Mother, Come Home
written by Paul Hornschemeier
I’m a fan of Paul Hornschemeier’s visual versatility. While it heavily references all of the demigods of the indie comics scene—Charles Burns, Chris Ware, Daniel Clowes, and many of the other creators who are the defining voices of the genre—his style acts like a chameleon, never seeming to settle into any one of these aesthetics for too long. So, when Hornschemeier takes this entire visual lexicon that he has at his disposal and simplifies the heck out of it, you get some interesting results.
Mother, Come Home serves as an introductory volume to a collection of related stories that are presented in subsequent volumes that are listed in the beginning of this second edition but do not seem to actually exist. Whether or not the nonexistence of these books listed in the bibliography is part of the overarching narrative is something I’m not going to venture a guess at, but either way, this book works to construct a portrait of a severely traumatizing childhood that would undoubtedly create a very surreal, gray life if the story were actually pursued beyond this volume.
The parallels between the lonely, inwardly lived lives that Chris Ware writes about and the tale told here are very obvious, but they are not told with the same quiet subtlety. They both pick apart the tiny moments that make up tragedies, but Mother presents these in a much more obvious fashion, which may appeal to those who become impatient with deciphering little visual mysteries. This in itself is a very effective introduction to the significant depth the other comics in the genre present, which isn’t always the easiest thing to dive right into. These similarities, both thematically and visually, don’t go deep enough to be distracting from Hornschemeier’s own narrative, and like it or not, Mother is a story that is very moving—if only because the subject matter is deeply emotional, making the relationship between the reader and its characters immediately relatable.
No one smiles. It’s am emotional world presented in emotionless, static drawings and strange greens and beiges. Nothing is visually beautiful, and while all of this would seem to work against the impact of the story, it ultimately conveys a feeling of overwhelming nervousness, or waking up way too early in the morning and blearily staring into an unfamiliar world, and this is what infects you until it all makes sense. While I would not call Mother a masterpiece, as some have, it works on a level that takes some time to completely sink into, and ends on a weirdly satisfying note.
While there is no violence or profanity present, the theme of suicide and mental illness is prevalent—but treated very, very delicately, almost as if we’re children who need to be protected from these aspects of life, much like the protagonist of the story itself.
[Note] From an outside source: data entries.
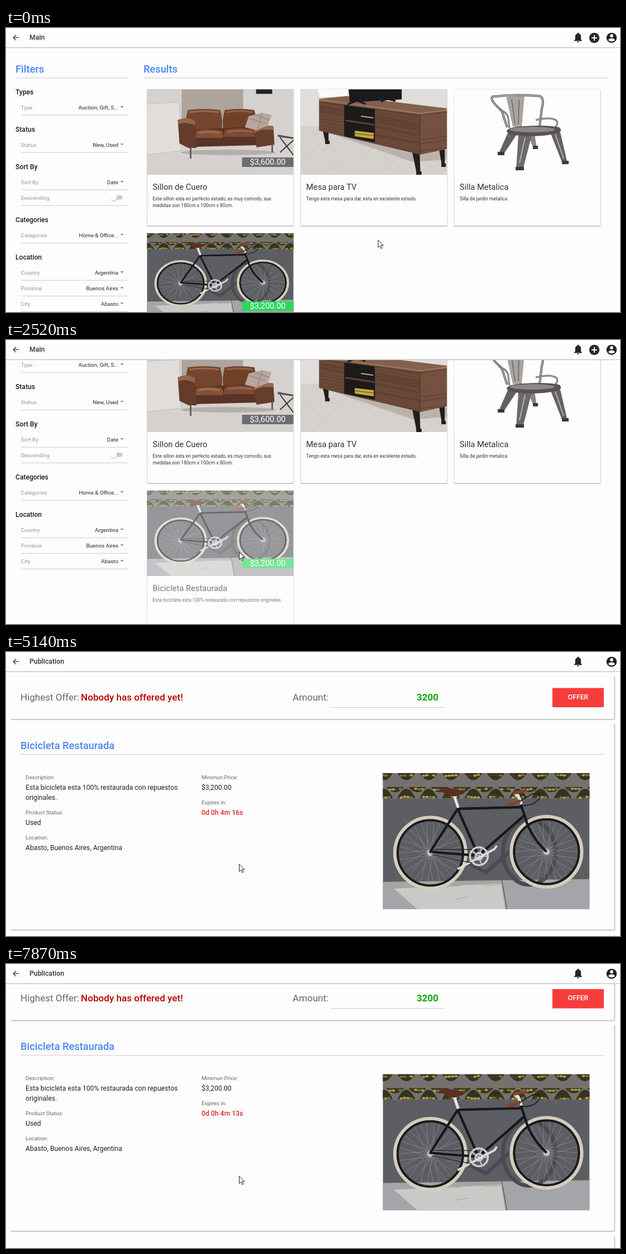
Recreate the animation shown at these times as an HTML page. Size 1099x509 px, loop 8 s.

```html
<!DOCTYPE html>
<html lang="es">
<head>
<meta charset="utf-8">
<title>Results</title>
<style>
html,body{margin:0;width:100%;height:100%;overflow:hidden;background:#fdfdfd}
svg{display:block}
#stage{width:100vw;height:100vh;font-family:Roboto,sans-serif}
</style>
</head>
<body>
<svg id="stage" viewBox="0 0 1099 509" xmlns="http://www.w3.org/2000/svg"></svg>
<script>
const stage = document.getElementById('stage');
const PAPER = '#fdfdfd', INK = '#262626', BLUE = '#4a86f5', RULE = '#cbcbcb';

const text = (x, y, s, size, fill = INK, weight = 400, anchor = 'start', id = '') =>
  `<text x="${x}" y="${y}" font-size="${size}" fill="${fill}" font-weight="${weight}" text-anchor="${anchor}"${id && ` id="${id}"`}>${s}</text>`;
const rect = (x, y, w, h, fill, extra = '') =>
  `<rect x="${x}" y="${y}" width="${w}" height="${h}" fill="${fill}" ${extra}/>`;
const rule = (x1, x2, y) => rect(x1, y, x2 - x1, 1, RULE);
const shape = (d, fill, extra = '') => `<path d="${d}" fill="${fill}" ${extra}/>`;
const line = (d, color, w = 1) =>
  `<path d="${d}" fill="none" stroke="${color}" stroke-width="${w}" stroke-linejoin="round"/>`;
const disc = (x, y, r, fill) => `<circle cx="${x}" cy="${y}" r="${r}" fill="${fill}"/>`;
const ring = (x, y, r, color, w) =>
  `<circle cx="${x}" cy="${y}" r="${r}" fill="none" stroke="${color}" stroke-width="${w}"/>`;
const oval = (x, y, rx, ry, fill) => `<ellipse cx="${x}" cy="${y}" rx="${rx}" ry="${ry}" fill="${fill}"/>`;
const times = (n, f) => Array.from({length: n}, (_, i) => f(i)).join('');

let seed = 7;
const random = () => (seed = seed * 16807 % 2147483647) / 2147483647;
const pick = list => list[Math.floor(random() * list.length)];

// A leg that narrows from width w at the top to half of it, with a dark foot.
function leg(x, y, x2, y2, w, fill, foot) {
  const v = w / 2;
  return shape(`M${x} ${y}h${w}L${x2 + v} ${y2}h${-v}Z`, fill) + rect(x2 - 1, y2 - 5, v + 3, 6, foot);
}

// ---- pictures ----
function wheel(x, y, r) {
  const spokes = times(30, i => {
    const a = i * Math.PI / 15, b = a + (i % 2 ? 1.2 : -1.2);
    const p = (q, k) => (x + Math.cos(q) * k).toFixed(1) + ' ' + (y + Math.sin(q) * k).toFixed(1);
    return `M${p(b, 5)}L${p(a, r - 10)}`;
  });
  return line(spokes, '#a2a2a2', .5) + ring(x, y, r - 3, '#d5cdbb', 6) +
    ring(x, y, r - 8, '#1b1b1e', 4) + disc(x, y, 5.5, '#c4c4c4');
}

// Pierced wall stones: a bowl in the upper row, a dome in the lower one.
function hole(x, y, h, up) {
  const base = up ? y + h : y, tip = up ? y - h * .7 : y + h * 1.7;
  const leaves = times(4, i => oval(x + 7 + i * 6, base + (up ? -3 : 3) + random() * 2, 3, 2,
    pick(['#8da33e', '#b89a4a', '#64802f', '#4c3c1e'])));
  return shape(`M${x} ${base}Q${x + 16} ${tip} ${x + 32} ${base}Z`, '#37321f') + leaves;
}

const bike = () => rect(0, 0, 370, 244, '#5d5e63') + rect(0, 0, 370, 46, '#75716f') +
  times(10, i => hole(i * 40 - 14, 0, 15) + hole(i * 40 - 14, 25, 20, true) + hole(i * 40 + 6, 25, 11)) +
  shape('M0 196L370 191V244H0Z', '#a3a5a9') + shape('M20 207L212 198L219 244H62Z', '#c9c9c7') +
  line('M0 196L370 191', '#aaa593', 2) + line('M213 192L222 244', '#55565a', 1.4) +
  line('M130 226l23-4M95 204l45-2M180 201l50-2', '#b5a27f') +
  `<g fill="none" stroke="#4a4b50" stroke-width="7"><ellipse cx="262" cy="142" rx="47" ry="58"/><path d="M150 160l35 18l43-38"/></g>` +
  wheel(85, 143, 66.5) + wheel(293, 141, 66) +
  line('M134 64L85 141L171 148L134 64L248 61M253 76L171 148M245 50L255 80Q263 112 293 141', '#17181d', 4.4) +
  line('M127 39L135 62M235 37L242 40L248 56', '#e6e5e2', 5) +
  shape('M101 28Q108 23 147 32Q150 37 127 42Q108 39 101 28Z', '#5b3023') +
  line('M233 36l25-5M223 58l23-8', '#81442b', 6) +
  line('M246 50L266 38Q286 32 279 47Q268 60 248 58', '#1a1b20', 1.7) +
  ring(172, 149, 16, '#cfcfcd', 3.5) + ring(172, 149, 6, '#c3c3c2', 4) +
  line(times(5, i => `M172 149l${Math.cos(i * 1.257) * 15} ${Math.sin(i * 1.257) * 15}`), '#c9c9c9', 2) +
  line('M134 172l13-7l53-29l4-6', '#dbdbda', 4) + line('M87 137h73M87 146l73 15', '#2a2a2d', 1.4);

const cushion = (x, y, w, h, fill, shine) =>
  shape(`M${x + 3} ${y + 2}Q${x + w / 2} ${y - 2} ${x + w - 3} ${y + 2}Q${x + w + 2} ${y + h / 2} ${x + w} ${y + h}H${x}Q${x - 2} ${y + h / 2} ${x + 3} ${y + 2}Z`, fill) +
  line(`M${x + 6} ${y + 6}Q${x + w / 2} ${y + 2} ${x + w - 6} ${y + 6}`, shine, 3);

const sofa = () => rect(0, 0, 262, 153, '#d5d1ce') + rect(62, 0, 110, 60, '#aca49d') +
  shape('M0 26L58 23L61 110L0 117Z', '#e0dddb') + line('M0 26L58 23L61 110L0 117', '#c4bfbb') +
  rect(195, 0, 29, 8, '#24242a') + oval(145, 113, 85, 5, '#b5aeaa') +
  cushion(70, 35, 64, 40, '#75452f', '#a0694b') + cushion(136, 35, 59, 38, '#704129', '#94603f') +
  shape('M84 72L190 67L198 100L84 103Z', '#593325') +
  cushion(86, 72, 50, 15, '#845139', '#a2704f') + cushion(138, 70, 56, 15, '#7c4b35', '#99664a') +
  shape('M55 55Q74 47 86 57L89 105H74L58 97Z', '#643c2c') + shape('M55 55Q74 47 86 57V65Q70 57 56 62Z', '#97644a') +
  shape('M190 70Q204 62 226 66L228 99L196 104Z', '#673d2c') + shape('M190 70Q204 62 226 66V73Q205 70 192 78Z', '#99664c') +
  shape('M182 48L206 42L223 46L216 65L196 73L175 68Z', '#b5a79e') +
  line('M183 52l29 9M194 46l25 9M206 42l-8 29', '#87786f') +
  line('M78 105V124M224 99V113', '#66615f', 3) +
  shape('M234 81L262 86V89L234 85Z', '#59514c') + line('M238 86l24 32M262 91l-24 22', '#40393a', 2);

const grain = (x, y, w, h, slope, rows) => times(rows, i => {
  const top = y + (i + .5) * h / rows, bend = random() * 4 - 2;
  return line(`M${x} ${top}q${w / 2} ${slope / 2 + bend} ${w} ${slope}`, pick(['#7f5640', '#55382a', '#785039']), .9);
});

const stand = () => rect(0, 0, 262, 153, '#d5d1cc') + rect(0, 0, 262, 66, '#e0dddb') +
  shape('M30 0H84V12L35 14Z', '#fafafa') +
  times(16, i => line(`M${i * 20 - 40} 153l75-75`, '#c6c0ba', .5) + line(`M${i * 20 - 60} 75l90 78`, '#cac4be', .5)) +
  shape('M48 77L212 117L262 109V126L200 130Z', '#bab3ac') +
  leg(40, 75, 45, 97, 10, '#241d1b', '#241d1b') + leg(200, 113, 208, 152, 13, '#241d1b', '#241d1b') +
  leg(248, 108, 253, 138, 10, '#241d1b', '#241d1b') +
  shape('M33 17L82 12L262 34V44L214 48L33 22Z', '#83604c') +
  shape('M33 22L214 46V117L33 74Z', '#664535') + shape('M214 46L262 40V107L214 117Z', '#755040') +
  grain(34, 23, 43, 52, 8, 9) + grain(134, 36, 79, 62, 15, 13) + grain(215, 46, 46, 68, -6, 10) +
  shape('M78 28L133 35V95L78 84Z', '#1d1a1b') + shape('M80 54L132 62V65L80 57Z', '#69412f') +
  line('M33 22L214 46L262 40M214 46V117', '#49332a') + line('M33 18L214 43L262 37', '#a17f6a', 1.4) +
  shape('M97 74l34 4v11l-34-5Z', '#c5a83d') + line('M98 79l33 4', '#57481f') + line('M108 48l22 3', '#b6aaa0', 2) +
  shape('M86 0H181V18L88 23Z', '#1b1a1e') + line('M84 27l17-7l15 6M144 22l11-5l15 4', '#19181b', 3);

const steel = (d, w) => line(d, '#65625f', w) + line(d, '#c2bfbb', w / 3);
const chair = () => rect(0, 0, 262, 153, PAPER) +
  steel('M95 68L85 38Q62 18 69 13Q110 8 154 12Q162 18 157 34L153 67', 4) +
  shape('M93 12H126L121 67H105Z', '#a8a5a1') + line('M103 18l6 44M116 18l-1 44', '#65615d', 1.4) +
  steel('M80 36Q96 41 97 53L99 70M146 55Q176 48 184 57Q187 62 180 69', 3) +
  leg(96, 78, 79, 117, 18, '#65615f', '#3b3938') + leg(132, 80, 142, 106, 12, '#888481', '#3b3938') +
  leg(115, 82, 111, 144, 24, '#6c6967', '#3b3938') + leg(172, 77, 194, 133, 18, '#65615f', '#3b3938') +
  line('M127 86L117 132M181 80l15 44', '#b4b1ad', 2) +
  shape('M94 74Q100 67 124 66Q166 63 188 68Q196 75 184 79Q152 86 122 83Q94 82 94 74Z', '#575352') +
  oval(140, 72, 40, 5, '#8b8885');

const photo = (x, y, art) => `<svg x="${x}" y="${y}" width="262" height="153">${art}</svg>`;
const bikeAt = (x, y, w, h) => `<use href="#bike" x="${x}" y="${y}" width="${w}" height="${h}"/>`;

// ---- page parts ----
const bell = x => shape(`M${x - 7} 23.3v-1l1.8-1.8v-5q0-4.5 4-5.4v-.6a1.2 1.2 0 0 1 2.4 0v.6q4 .9 4 5.4v5l1.8 1.8v1z`, '#242424') +
  shape(`M${x - 1.8} 24h3.6a1.8 1.8 0 0 1-3.6 0z`, '#242424');
const user = (x, y) => disc(x, y, 9.2, '#242424') + disc(x, y - 3.7, 2.8, '#fff') + oval(x, y + 3.7, 5.5, 2.8, '#fff');
const plus = (x, y) => disc(x, y, 9.2, '#242424') + line(`M${x} ${y - 5}v10M${x - 5} ${y}h10`, '#fff', 2);

const header = (title, extra = '') => rect(0, 0, 1099, 35, PAPER) + rect(0, 34.5, 1099, 1.5, '#c9c9c9') +
  line('M23 17.3H13.5M18 12.5l-4.8 4.8l4.8 4.8', '#333', 1.3) +
  text(42, 21.2, title, 12.3, '#333', 500) + bell(1024) + user(1084, 17.6) + extra;

const toggle = y => rect(190, y - 4, 18.5, 7.5, '#c9c9c9', 'rx="3.7"') + disc(193, y + .6, 6.2, '#c4c4c4') + disc(192.6, y - .5, 5.9, '#fff');
const choice = (y, s) => text(201, y + 3.5, s, 9.8, INK, 400, 'end') + shape(`M204.5 ${y - 2}h6l-3 3.2z`, '#8a8a8a');
const field = (y, label, value) => text(26.5, y + 3.5, label, 9.8, '#969696') +
  (value ? choice(y, value) : toggle(y)) + rule(27, 218, y + 13.6);

const FILTERS = {
  'Types': {'Type': 'Auction, Gift, S...'},
  'Status': {'Status': 'New, Used'},
  'Sort By': {'Sort By': 'Date', 'Descending': ''},
  'Categories': {'Categories': 'Home &amp; Office...'},
  'Location': {'Country': 'Argentina', 'Province': 'Buenos Aires', 'City': 'Abasto'}
};

function filters() {
  let y = 115, out = '';
  for (const [title, fields] of Object.entries(FILTERS)) {
    out += text(17, y + 4.2, title, 12.1, '#1c1c1c', 500);
    y += 27;
    for (const [label, value] of Object.entries(fields)) {
      out += field(y, label, value);
      y += 28.1;
    }
    y += 11.9;
  }
  return out;
}

function card(x, y, art, title, lines, price, color) {
  const tag = price ? rect(x + 170, y + 122, 92, 17, color) + text(x + 216, y + 135.3, price, 14.6, '#fff', 400, 'middle') : '';
  return rect(x, y, 262.5, 245, PAPER, 'stroke="#cfcfcf" rx="1"') + rect(x, y + 244.5, 262.5, 1.5, '#c4c4c4') + art + tag +
    text(x + 10, y + 180, title, 14.7, '#333') +
    lines.map((s, i) => text(x + 10, y + 199 + i * 12, s, 8.52, '#333')).join('');
}
const column = i => 252.5 + i * 274.8;
const item = (i, art, ...rest) => card(column(i), 110, photo(column(i), 110, art), ...rest);

const title = (x, end, y, s) => text(x, y, s, 18.3, BLUE, 500) + rule(x, end, y + 9);
const listing = () => title(17, 218, 80, 'Filters') + title(246, 1079, 80, 'Results') + filters() +
  item(0, sofa(), 'Sillon de Cuero',
    ['Este sillon esta en perfecto estado, es muy comodo, sus', 'medidas son 180cm x 100cm x 80cm.'], '$3,600.00', '#6d6d71') +
  item(1, stand(), 'Mesa para TV', ['Tengo esta mesa para dar, esta en excelente estado.']) +
  item(2, chair(), 'Silla Metalica', ['Silla de jardin metalica']) +
  `<g id="hover">${card(column(0), 368, bikeAt(column(0), 368, 262, 153), 'Bicicleta Restaurada',
    ['Esta bicicleta esta 100% restaurada con repuestos originales.'], '$3,200.00', '#2bd75c')}</g>`;

const panel = (y, h) => line(`M1089.3 ${y + 1}v${h - 3}q0 2 -3.3 2H9`, '#c8c8c8', 2);
const entry = (x, y, label, ...lines) => text(x, y, label, 9.8, '#666') +
  lines.map((s, i) => text(x, y + 19 + i * 18, s, 12.2, '#222')).join('');

const detail = () => panel(43.5, 77.5) + panel(128, 370.5) + panel(507, 120) +
  text(26, 86.5, 'Highest Offer:', 17, '#666') + text(134, 86.5, 'Nobody has offered yet!', 17.1, '#d40000', 500, 'start', 'alert') +
  text(513, 87, 'Amount:', 17.1, '#666') + rule(580, 783, 99) + text(774, 87, '3200', 17, '#13a313', 700, 'end') +
  rect(978, 64.5, 92, 34.5, '#f73c3c', 'rx="1.5"') + text(1024, 85, 'OFFER', 12.2, '#fff', 500, 'middle') +
  title(26, 1070, 174, 'Bicicleta Restaurada') +
  entry(35, 228, 'Description:', 'Esta bicicleta esta 100% restaurada con repuestos', 'originales.') +
  entry(35, 290.7, 'Product Status:', 'Used') + entry(35, 335.5, 'Location:', 'Abasto, Buenos Aires, Argentina') +
  entry(350, 228, 'Minimun Price:', '$3,200.00') + entry(350, 272.7, 'Expires in:') +
  text(350, 291.5, '', 12.2, '#e32626', 500, 'start', 'timer') + bikeAt(674.5, 217, 370, 244);

const edge = x => rect(x, 35, 1.5, 474, '#dedede');
stage.innerHTML =
  `<defs><symbol id="bike" viewBox="0 0 370 244" preserveAspectRatio="none">${bike()}</symbol></defs>` +
  rect(0, 0, 1099, 509, PAPER) + `<g id="list">${listing()}</g>` +
  `<g id="edges">${edge(6.5) + edge(228) + edge(235.5) + edge(1089)}</g>` + header('Main', plus(1053, 17.7)) +
  `<g id="page">${rect(0, 0, 1099, 509, PAPER)}<g id="body">${detail()}</g>${header('Publication')}</g>` +
  shape('M0 0V13.3L3 10.5L5.2 15.4L7.4 14.4L5.2 9.7H9.4Z', '#fff', 'id="cursor" stroke="#222" stroke-linejoin="round"');

// ---- motion ----
const LOOP = 8000;
const part = (t, from, to) => Math.min(1, Math.max(0, (t - from) / (to - from)));
const smooth = p => p * p * (3 - 2 * p);
const easeOut = p => 1 - (1 - p) ** 3;

const [list, hover, edges, page, body, alertText, timer, cursor] =
  ['list', 'hover', 'edges', 'page', 'body', 'alert', 'timer', 'cursor'].map(id => document.getElementById(id));
const move = (node, x, y) => node.setAttribute('transform', `translate(${x} ${y})`);

function draw(t) {
  const aside = smooth(part(t, 480, 800)), toCard = easeOut(part(t, 1300, 2520));
  move(cursor, 666 - 78 * aside - 170.5 * toCard, 380 + 5 * (aside - toCard));
  move(list, 0, -98 * smooth(part(t, 765, 1100)));
  hover.setAttribute('opacity', 1 - .36 * part(t, 1510, 1750));

  const fade = t < 3550 ? 0 : smooth(part(t, 3480, 3820));
  edges.setAttribute('opacity', Math.ceil(fade));
  page.setAttribute('display', fade ? 'inline' : 'none');
  page.setAttribute('opacity', fade);
  move(page, 0, 24 * (1 - fade));
  move(body, 0, -19.6 * smooth(part(t, 7730, 7870)));

  // The warning pulses between dark and bright red every two seconds.
  const pulse = Math.abs((t + 500) % 2000 - 1000) / 1000;
  alertText.setAttribute('fill', `rgb(${Math.round(253 - 108 * pulse)},0,0)`);

  const tick = Math.floor((t - 4450) / 1000);
  timer.textContent = tick < 0 ? '' : `0d 0h 4m ${16 - tick}s`;
}

const start = performance.now();
function loop() {
  draw((performance.now() - start) % LOOP);
  requestAnimationFrame(loop);
}
draw(0);
requestAnimationFrame(loop);
</script>
</body>
</html>
```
It is not a light read, but it feels much lighter than the works that it seeks to shadow, and should be a welcome addition to any collection.